This insect overwinters in the egg stage on plant stems. Eggs hatch in early spring, and the insects feed by sucking out the plant juices, which results in stunted and distorted new growth. As leaves continue to develop they will be crinkled, with down-turned edges. Areas between veins on the upper leaf surface may be reddened. As the aphids feed, they excrete excess sugar and water in small droplets called honeydew. Ants may feed on the honeydew, and a black fungus— sooty mold—often grows on it. The aphids themselves are small (up to about 2 mm) and green, and usually are found in colonies. Other aphid species also occasionally feed on currants and gooseberries.
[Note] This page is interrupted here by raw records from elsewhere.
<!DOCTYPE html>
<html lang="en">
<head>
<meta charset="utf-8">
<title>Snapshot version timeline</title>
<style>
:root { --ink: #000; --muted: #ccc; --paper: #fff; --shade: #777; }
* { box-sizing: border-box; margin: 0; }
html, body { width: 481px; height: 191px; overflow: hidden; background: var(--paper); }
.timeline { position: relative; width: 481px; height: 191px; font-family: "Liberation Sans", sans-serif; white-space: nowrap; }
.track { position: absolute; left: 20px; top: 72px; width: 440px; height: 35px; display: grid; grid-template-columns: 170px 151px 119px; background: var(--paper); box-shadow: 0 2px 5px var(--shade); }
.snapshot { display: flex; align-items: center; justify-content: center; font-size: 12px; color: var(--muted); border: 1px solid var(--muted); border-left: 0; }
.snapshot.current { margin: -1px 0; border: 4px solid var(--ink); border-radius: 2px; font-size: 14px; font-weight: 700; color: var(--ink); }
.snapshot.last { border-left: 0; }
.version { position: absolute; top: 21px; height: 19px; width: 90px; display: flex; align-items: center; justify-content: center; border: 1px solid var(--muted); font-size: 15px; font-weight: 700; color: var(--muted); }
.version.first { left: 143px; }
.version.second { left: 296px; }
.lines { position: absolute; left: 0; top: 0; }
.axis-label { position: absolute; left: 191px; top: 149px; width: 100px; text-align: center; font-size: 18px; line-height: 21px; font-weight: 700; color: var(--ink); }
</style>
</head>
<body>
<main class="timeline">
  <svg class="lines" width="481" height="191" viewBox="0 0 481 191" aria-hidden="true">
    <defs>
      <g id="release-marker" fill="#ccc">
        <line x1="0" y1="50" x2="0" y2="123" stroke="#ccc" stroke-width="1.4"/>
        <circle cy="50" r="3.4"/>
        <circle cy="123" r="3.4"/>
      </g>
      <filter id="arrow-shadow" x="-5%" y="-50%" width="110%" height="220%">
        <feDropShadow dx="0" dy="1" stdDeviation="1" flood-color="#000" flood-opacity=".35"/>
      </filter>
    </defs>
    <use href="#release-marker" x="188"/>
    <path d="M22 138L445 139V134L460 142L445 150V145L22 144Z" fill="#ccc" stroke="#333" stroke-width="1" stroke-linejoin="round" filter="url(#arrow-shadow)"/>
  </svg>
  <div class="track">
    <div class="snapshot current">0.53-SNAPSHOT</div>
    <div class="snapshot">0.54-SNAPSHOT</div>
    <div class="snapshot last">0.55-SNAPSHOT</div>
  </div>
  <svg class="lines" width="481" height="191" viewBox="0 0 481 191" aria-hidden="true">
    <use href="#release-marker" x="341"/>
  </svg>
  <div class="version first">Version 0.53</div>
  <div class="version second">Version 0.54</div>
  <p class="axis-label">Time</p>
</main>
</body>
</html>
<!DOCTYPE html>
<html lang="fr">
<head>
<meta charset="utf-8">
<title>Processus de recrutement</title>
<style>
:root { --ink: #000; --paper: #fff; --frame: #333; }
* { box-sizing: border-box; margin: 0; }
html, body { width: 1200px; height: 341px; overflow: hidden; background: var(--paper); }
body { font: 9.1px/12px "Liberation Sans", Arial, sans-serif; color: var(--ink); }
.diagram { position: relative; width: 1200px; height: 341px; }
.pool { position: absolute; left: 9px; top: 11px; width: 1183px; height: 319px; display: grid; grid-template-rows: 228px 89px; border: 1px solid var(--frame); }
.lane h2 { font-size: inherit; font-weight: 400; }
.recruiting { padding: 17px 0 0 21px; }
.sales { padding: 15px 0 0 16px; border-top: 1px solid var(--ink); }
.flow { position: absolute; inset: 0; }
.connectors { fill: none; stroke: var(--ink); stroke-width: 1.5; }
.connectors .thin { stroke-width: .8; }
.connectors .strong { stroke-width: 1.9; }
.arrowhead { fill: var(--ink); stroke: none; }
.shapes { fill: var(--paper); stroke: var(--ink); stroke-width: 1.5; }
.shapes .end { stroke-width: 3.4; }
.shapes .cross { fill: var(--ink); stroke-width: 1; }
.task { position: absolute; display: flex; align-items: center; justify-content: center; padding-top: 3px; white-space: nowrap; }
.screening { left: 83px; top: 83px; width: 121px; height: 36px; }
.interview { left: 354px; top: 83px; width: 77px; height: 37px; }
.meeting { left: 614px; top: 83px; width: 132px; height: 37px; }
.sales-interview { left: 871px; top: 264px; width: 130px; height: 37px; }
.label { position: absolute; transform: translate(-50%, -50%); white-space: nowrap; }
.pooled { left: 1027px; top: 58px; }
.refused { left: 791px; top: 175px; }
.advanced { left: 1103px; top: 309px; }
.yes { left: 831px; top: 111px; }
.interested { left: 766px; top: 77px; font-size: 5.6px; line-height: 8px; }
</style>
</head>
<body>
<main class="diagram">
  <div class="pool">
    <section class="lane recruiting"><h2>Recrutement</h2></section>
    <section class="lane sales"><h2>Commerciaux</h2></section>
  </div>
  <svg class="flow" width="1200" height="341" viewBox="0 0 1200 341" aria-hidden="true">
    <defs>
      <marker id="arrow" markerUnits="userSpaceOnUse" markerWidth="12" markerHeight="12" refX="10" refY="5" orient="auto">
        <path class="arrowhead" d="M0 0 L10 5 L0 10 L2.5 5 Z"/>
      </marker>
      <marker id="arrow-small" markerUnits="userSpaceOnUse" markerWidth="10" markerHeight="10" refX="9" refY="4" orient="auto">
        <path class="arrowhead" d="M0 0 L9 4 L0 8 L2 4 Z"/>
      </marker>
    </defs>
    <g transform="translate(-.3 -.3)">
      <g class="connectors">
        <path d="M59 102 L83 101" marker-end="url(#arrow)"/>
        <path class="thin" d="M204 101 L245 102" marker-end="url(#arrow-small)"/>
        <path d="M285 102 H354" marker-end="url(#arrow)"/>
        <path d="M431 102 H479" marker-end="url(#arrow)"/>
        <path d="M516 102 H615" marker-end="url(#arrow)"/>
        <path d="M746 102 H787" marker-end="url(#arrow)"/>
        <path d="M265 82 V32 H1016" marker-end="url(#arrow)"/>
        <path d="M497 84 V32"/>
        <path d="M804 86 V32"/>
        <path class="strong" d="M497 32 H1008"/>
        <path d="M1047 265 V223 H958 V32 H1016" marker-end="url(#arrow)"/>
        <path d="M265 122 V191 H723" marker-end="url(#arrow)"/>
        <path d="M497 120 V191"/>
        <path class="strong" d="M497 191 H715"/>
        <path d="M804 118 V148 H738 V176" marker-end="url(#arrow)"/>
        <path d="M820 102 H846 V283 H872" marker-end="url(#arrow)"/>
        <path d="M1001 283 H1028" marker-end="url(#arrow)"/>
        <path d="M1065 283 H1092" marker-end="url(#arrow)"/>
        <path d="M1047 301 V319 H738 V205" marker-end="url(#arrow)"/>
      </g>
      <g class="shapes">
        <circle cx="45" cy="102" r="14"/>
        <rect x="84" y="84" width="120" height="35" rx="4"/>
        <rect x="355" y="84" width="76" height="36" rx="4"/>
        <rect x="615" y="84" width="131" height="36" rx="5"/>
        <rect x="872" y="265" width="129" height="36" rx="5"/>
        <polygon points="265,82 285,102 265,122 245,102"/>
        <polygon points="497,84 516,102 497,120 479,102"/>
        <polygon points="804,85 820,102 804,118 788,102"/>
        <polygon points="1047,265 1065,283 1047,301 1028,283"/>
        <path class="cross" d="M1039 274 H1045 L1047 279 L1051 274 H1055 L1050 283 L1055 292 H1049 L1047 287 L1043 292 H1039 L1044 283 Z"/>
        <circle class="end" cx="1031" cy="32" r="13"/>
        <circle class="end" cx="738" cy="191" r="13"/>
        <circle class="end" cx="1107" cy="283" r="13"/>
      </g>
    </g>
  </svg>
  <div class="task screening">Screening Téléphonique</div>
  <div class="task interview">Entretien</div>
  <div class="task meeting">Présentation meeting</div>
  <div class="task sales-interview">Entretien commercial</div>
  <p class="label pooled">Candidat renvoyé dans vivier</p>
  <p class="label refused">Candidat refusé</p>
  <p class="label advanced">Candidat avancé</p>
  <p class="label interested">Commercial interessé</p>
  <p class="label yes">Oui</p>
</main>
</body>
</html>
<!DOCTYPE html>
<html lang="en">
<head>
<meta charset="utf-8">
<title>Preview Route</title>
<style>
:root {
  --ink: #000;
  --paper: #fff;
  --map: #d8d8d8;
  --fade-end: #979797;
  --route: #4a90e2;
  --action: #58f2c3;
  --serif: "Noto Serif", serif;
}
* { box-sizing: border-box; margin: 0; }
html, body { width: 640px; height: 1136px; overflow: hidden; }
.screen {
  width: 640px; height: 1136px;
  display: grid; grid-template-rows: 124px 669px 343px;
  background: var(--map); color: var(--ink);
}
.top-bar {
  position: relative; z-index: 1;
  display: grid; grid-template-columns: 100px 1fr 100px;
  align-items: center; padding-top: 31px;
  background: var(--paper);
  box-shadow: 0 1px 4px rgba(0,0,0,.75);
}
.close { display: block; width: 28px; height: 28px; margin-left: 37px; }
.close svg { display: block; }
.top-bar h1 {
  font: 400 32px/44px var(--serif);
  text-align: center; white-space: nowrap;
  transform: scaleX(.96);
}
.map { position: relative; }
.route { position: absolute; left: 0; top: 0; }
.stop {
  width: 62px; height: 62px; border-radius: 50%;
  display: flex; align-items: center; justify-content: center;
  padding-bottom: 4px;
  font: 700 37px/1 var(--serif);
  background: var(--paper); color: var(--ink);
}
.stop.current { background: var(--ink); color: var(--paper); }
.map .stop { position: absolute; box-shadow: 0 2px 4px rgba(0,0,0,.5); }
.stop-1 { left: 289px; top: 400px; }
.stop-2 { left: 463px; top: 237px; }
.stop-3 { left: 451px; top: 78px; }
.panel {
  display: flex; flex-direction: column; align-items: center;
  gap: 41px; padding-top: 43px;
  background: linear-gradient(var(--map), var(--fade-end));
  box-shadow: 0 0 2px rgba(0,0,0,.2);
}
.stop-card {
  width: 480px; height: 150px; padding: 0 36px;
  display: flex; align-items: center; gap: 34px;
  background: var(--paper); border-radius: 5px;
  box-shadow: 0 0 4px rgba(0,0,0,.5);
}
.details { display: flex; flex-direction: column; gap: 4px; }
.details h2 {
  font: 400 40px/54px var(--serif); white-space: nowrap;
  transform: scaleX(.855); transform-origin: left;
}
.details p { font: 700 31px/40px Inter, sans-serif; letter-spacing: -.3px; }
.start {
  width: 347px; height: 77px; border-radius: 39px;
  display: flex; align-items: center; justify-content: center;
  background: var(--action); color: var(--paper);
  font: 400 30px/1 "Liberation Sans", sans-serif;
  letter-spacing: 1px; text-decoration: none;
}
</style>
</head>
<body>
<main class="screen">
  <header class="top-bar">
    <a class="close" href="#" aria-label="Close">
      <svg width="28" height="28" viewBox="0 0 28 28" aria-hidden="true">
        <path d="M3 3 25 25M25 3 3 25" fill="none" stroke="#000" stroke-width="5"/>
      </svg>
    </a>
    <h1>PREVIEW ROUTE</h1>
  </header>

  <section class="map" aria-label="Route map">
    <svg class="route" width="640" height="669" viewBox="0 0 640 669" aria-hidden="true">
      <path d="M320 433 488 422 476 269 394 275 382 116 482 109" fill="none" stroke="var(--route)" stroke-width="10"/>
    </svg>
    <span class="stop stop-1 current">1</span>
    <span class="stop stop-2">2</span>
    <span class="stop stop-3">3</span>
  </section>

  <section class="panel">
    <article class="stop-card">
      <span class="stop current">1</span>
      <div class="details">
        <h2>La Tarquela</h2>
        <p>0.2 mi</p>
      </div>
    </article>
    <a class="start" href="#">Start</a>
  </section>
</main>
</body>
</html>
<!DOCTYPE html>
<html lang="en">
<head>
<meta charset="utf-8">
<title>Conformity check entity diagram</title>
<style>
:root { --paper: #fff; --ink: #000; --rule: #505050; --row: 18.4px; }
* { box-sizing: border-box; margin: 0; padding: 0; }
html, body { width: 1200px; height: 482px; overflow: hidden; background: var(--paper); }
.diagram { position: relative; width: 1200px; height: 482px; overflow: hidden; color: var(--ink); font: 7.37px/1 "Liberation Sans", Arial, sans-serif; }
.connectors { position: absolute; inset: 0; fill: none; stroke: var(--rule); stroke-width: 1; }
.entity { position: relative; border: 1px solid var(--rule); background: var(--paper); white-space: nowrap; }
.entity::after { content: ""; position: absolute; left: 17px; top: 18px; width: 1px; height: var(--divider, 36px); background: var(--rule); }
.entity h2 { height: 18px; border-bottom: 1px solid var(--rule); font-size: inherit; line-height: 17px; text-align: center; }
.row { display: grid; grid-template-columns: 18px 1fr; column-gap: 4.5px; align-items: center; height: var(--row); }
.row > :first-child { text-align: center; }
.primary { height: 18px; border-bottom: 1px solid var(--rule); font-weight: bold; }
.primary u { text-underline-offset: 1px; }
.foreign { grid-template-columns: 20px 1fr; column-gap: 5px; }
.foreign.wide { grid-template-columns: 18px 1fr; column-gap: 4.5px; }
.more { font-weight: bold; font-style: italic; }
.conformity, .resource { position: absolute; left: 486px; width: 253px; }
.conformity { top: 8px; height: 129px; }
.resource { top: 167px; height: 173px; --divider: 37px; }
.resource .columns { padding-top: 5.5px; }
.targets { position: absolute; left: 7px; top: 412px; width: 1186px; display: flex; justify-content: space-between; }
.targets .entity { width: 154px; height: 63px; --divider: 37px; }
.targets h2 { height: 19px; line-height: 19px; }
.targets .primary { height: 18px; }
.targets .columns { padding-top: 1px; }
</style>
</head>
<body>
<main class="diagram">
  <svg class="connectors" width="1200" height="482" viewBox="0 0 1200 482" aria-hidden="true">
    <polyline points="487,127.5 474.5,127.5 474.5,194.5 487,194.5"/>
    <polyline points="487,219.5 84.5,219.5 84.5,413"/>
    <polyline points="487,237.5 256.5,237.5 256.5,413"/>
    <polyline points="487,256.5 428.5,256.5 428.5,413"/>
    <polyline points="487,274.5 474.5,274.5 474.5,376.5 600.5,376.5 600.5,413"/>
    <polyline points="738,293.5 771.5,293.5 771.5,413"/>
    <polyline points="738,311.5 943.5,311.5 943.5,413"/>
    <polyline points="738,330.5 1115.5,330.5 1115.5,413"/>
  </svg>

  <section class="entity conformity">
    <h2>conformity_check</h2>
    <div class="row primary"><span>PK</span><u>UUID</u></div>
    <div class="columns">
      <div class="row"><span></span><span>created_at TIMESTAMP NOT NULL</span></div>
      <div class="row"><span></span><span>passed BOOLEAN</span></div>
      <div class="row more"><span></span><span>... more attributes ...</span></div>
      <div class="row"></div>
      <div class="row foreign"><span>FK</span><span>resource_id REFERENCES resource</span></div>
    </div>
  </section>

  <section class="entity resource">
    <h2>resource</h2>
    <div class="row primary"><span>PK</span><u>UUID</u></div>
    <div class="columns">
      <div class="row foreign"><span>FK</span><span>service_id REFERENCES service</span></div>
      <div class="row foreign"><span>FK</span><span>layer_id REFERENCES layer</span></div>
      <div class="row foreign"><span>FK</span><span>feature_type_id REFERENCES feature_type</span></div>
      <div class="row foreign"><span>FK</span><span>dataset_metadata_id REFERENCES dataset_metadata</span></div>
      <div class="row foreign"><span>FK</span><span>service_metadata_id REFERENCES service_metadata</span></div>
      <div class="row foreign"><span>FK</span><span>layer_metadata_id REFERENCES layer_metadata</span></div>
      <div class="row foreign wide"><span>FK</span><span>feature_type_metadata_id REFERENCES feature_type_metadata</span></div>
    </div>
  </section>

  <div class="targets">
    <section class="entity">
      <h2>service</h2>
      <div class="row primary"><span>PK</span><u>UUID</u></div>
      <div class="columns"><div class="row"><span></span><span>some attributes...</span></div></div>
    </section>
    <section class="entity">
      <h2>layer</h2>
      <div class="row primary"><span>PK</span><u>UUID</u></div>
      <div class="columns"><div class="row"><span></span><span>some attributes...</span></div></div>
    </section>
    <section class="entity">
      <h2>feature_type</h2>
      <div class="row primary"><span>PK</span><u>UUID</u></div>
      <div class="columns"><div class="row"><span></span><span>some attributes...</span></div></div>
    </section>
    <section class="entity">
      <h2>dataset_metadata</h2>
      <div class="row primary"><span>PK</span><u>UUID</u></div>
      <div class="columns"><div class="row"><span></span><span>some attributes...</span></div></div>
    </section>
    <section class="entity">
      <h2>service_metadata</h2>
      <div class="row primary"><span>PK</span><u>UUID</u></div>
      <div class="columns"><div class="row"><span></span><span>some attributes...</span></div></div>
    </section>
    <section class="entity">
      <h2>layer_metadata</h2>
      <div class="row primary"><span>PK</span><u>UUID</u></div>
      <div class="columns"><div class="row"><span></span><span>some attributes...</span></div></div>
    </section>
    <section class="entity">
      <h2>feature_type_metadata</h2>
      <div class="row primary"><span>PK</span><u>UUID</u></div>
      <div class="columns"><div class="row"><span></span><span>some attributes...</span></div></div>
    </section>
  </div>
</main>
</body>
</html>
Aphids are often kept under good natural control by predators such as lady beetles and lacewings, small parasitic wasps, and even some insect diseases. In some areas or during certain years, these natural controls may not be adequate, and you may choose to use a chemical spray. Dormant sprays are effective, as is malathion or rotenone applied when the aphids are first seen. Insecticidal soap is also effective, but spray coverage must be thorough.
Was this article helpful?